2019 was the year of IPOs. Everywhere you looked companies were going public almost in their hundreds if not thousands (pun intended).
Airbnb the short-term rental company, which has exploded in popularity over the past few years, announced that it may seek to file for its initial public offering this year. Its most recent fundraising round resulted in a valuation of $35 billion.
Virtually every unicorn IPO that has gone public in the past couple of years has not even come close to making a profit. Most famously, Uber Technologies and Lyft have reported gigantic losses.
Locally, Interswitch went public and overtook Jumia as Africa’s unicorn and number one VC. Like its international contemporaries, after Jumia’s IPO the company reported huge losses and in Q3 last year withdrew from two markets, Cameroon and Tanzania.
With a $1b Q2 profit report last year things aren’t looking good for the company.
The delivery company has attempted to differentiate itself in the fast-moving delivery space in a number of ways. It teamed up with Square and Bringg to appeal to smaller chains and independent restaurants last May.
The company also added features like Postmates Party that allows customers to share delivery drivers, Postmates Live where customers can order and pickup food at stadiums and concert venues, and a subscription model, Postmates Unlimited. Postmates is also leaning into the autonomous delivery model and back in August, it got the go-ahead from San Francisco to test its automated robot, Serve.
Still, despite the high demand and the intense competition, delivery remains a relatively unproven category with uncertain profitability.
The initial public offering market is expected to crank into gear in the next two weeks, with at least two billion-dollar deals on the slate, including a well-known consumer name that may be viewed as a safe bet in a nervous market.
In a filing with the Securities and Exchange Commission, Casper said it will offer 8.4 million shares priced at $17 to $19 each, to raise $159.6 million at the top end of the range. With 39 million shares outstanding expected once the IPO is complete, the company would have a valuation of $741 million, well below the $1.1 billion it garnered in its last private funding round.

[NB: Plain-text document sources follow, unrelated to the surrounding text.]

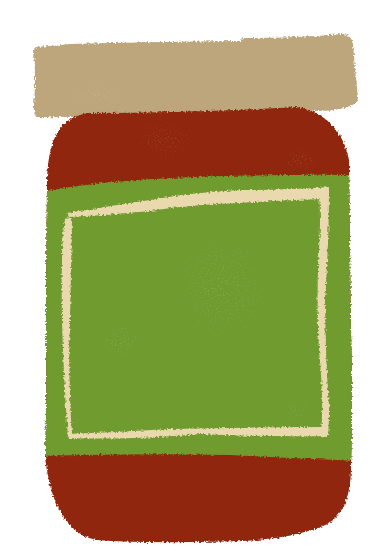
<!DOCTYPE html>
<html lang="en">
<head>
<meta charset="utf-8">
<title>Jar illustration</title>
<style>
:root {
  --paper: #ffffff;
  --lid: #bda57c;
  --jam: #8f250c;
  --label: #709b2f;
  --border: #ead9ae;
}
html, body { margin: 0; padding: 0; background: var(--paper); overflow: hidden; }
.jar { display: block; width: 391px; height: 556px; }
.lid { fill: var(--lid); }
.jam { fill: var(--jam); }
.label { fill: var(--label); }
.border { fill: var(--border); }
</style>
</head>
<body>
<svg class="jar" viewBox="0 0 391 556" role="img" aria-label="Jar with a tan lid, red contents and a blank green label">
  <defs>
    <filter id="crayon-edge" x="-5%" y="-5%" width="110%" height="110%">
      <feTurbulence type="fractalNoise" baseFrequency="0.45" numOctaves="2" seed="4" result="grain"/>
      <feDisplacementMap in="SourceGraphic" in2="grain" scale="4.5" xChannelSelector="R" yChannelSelector="G"/>
    </filter>
    <filter id="chalk-specks" x="0" y="0" width="100%" height="100%">
      <feTurbulence type="fractalNoise" baseFrequency="0.6" numOctaves="2" seed="9"/>
      <feColorMatrix values="0 0 0 0 1  0 0 0 0 0.95  0 0 0 0 0.75  0 0 0 5 -2.9"/>
      <feComposite in2="SourceGraphic" operator="in"/>
    </filter>
    <radialGradient id="worn-patch">
      <stop offset="0" stop-color="#fff" stop-opacity="1"/>
      <stop offset="1" stop-color="#fff" stop-opacity="0"/>
    </radialGradient>
    <clipPath id="jar-body">
      <path d="M90 113 Q190 113 296 107 C322 110 344 130 349 160 Q350 250 351 330 Q353 400 351 470 C350 500 342 520 318 528 C280 541 240 542 190 542 Q140 543 96 540 C64 533 50 500 45 457 Q47 400 46 340 Q46 260 47 190 C47 150 53 117 90 113 Z"/>
    </clipPath>
  </defs>

  <g filter="url(#crayon-edge)">
    <path class="lid" d="M36 47 Q54 46 70 44 Q150 42 240 41 L243 38 Q300 38 342 34 Q351 34 353 44 Q355 70 358 98 Q357 106 340 109 Q320 113 296 109 Q200 114 90 115 Q62 118 38 117 Q33 115 34 106 Q36 78 34 52 Q34 48 36 47 Z"/>
    <g clip-path="url(#jar-body)">
      <rect class="jam" x="40" y="100" width="320" height="450"/>
      <path class="label" d="M40 192 Q100 181 170 178 Q260 174 356 175 L356 461 Q290 458 230 455 Q130 453 40 456 Z"/>
    </g>
    <g class="border">
      <path d="M67 213 Q110 206 150 200 Q195 192 240 190 Q290 190 329 187 L328 199 Q280 200 240 203 Q195 204 150 211 Q110 215 69 217 Z"/>
      <path d="M319 190 L329 189 Q329 240 325 300 Q326 370 329 405 Q329 425 328 437 L321 436 Q324 400 319 350 Q316 300 319 250 Q321 220 319 190 Z"/>
      <path d="M65 219 Q69 215 72 220 Q71 270 70 320 Q68 380 72 434 L68 437 Q65 400 63 350 Q61 300 62 260 Q62 235 65 219 Z"/>
      <path d="M68 434 Q120 432 170 429 Q250 427 326 427 L328 436 Q260 437 200 434 Q130 440 69 438 Z"/>
    </g>
  </g>

  <g filter="url(#chalk-specks)" opacity="0.18">
    <ellipse cx="222" cy="285" rx="56" ry="62" fill="url(#worn-patch)"/>
    <ellipse cx="165" cy="140" rx="32" ry="22" fill="url(#worn-patch)"/>
    <ellipse cx="300" cy="160" rx="22" ry="14" fill="url(#worn-patch)"/>
    <ellipse cx="296" cy="410" rx="16" ry="12" fill="url(#worn-patch)"/>
    <ellipse cx="95" cy="95" rx="30" ry="14" fill="url(#worn-patch)"/>
    <ellipse cx="120" cy="340" rx="24" ry="20" fill="url(#worn-patch)"/>
  </g>
</svg>
</body>
</html>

“That’s good news,” said Smith. “At least it’s in the ballpark of what market participants think the value should be. It suggests companies are adapting to the reaction of IPO investors to money-losing, highly-valued companies.” Kathleen Smith is the Principal at Renaissance Capital, a provider of institutional research and IPO exchange-traded funds.
Ride-sharing companies Uber UBER, +1.96% and Lyft LYFT, +1.79% both saw their IPOs struggle last year as investors pushed back, while office-sharing company WeWork’s deal collapsed entirely after its prospectus revealed shaky underlying financials.
2019 was weak, companies were hit hard by harsh realities and unexpected turns and lesson hopefully were learned.
Hopefully, 2020 will see companies be more patient and strategic about their IPO plans. Unicorn status is great but when the risk of loss outweighs the optimism of profit, waiting may not be a bad way to go. In 2020, we may see fewer IPOs than in 2019 but unicorns may report a better outlook all year round.
The future is bright for the patient and wise.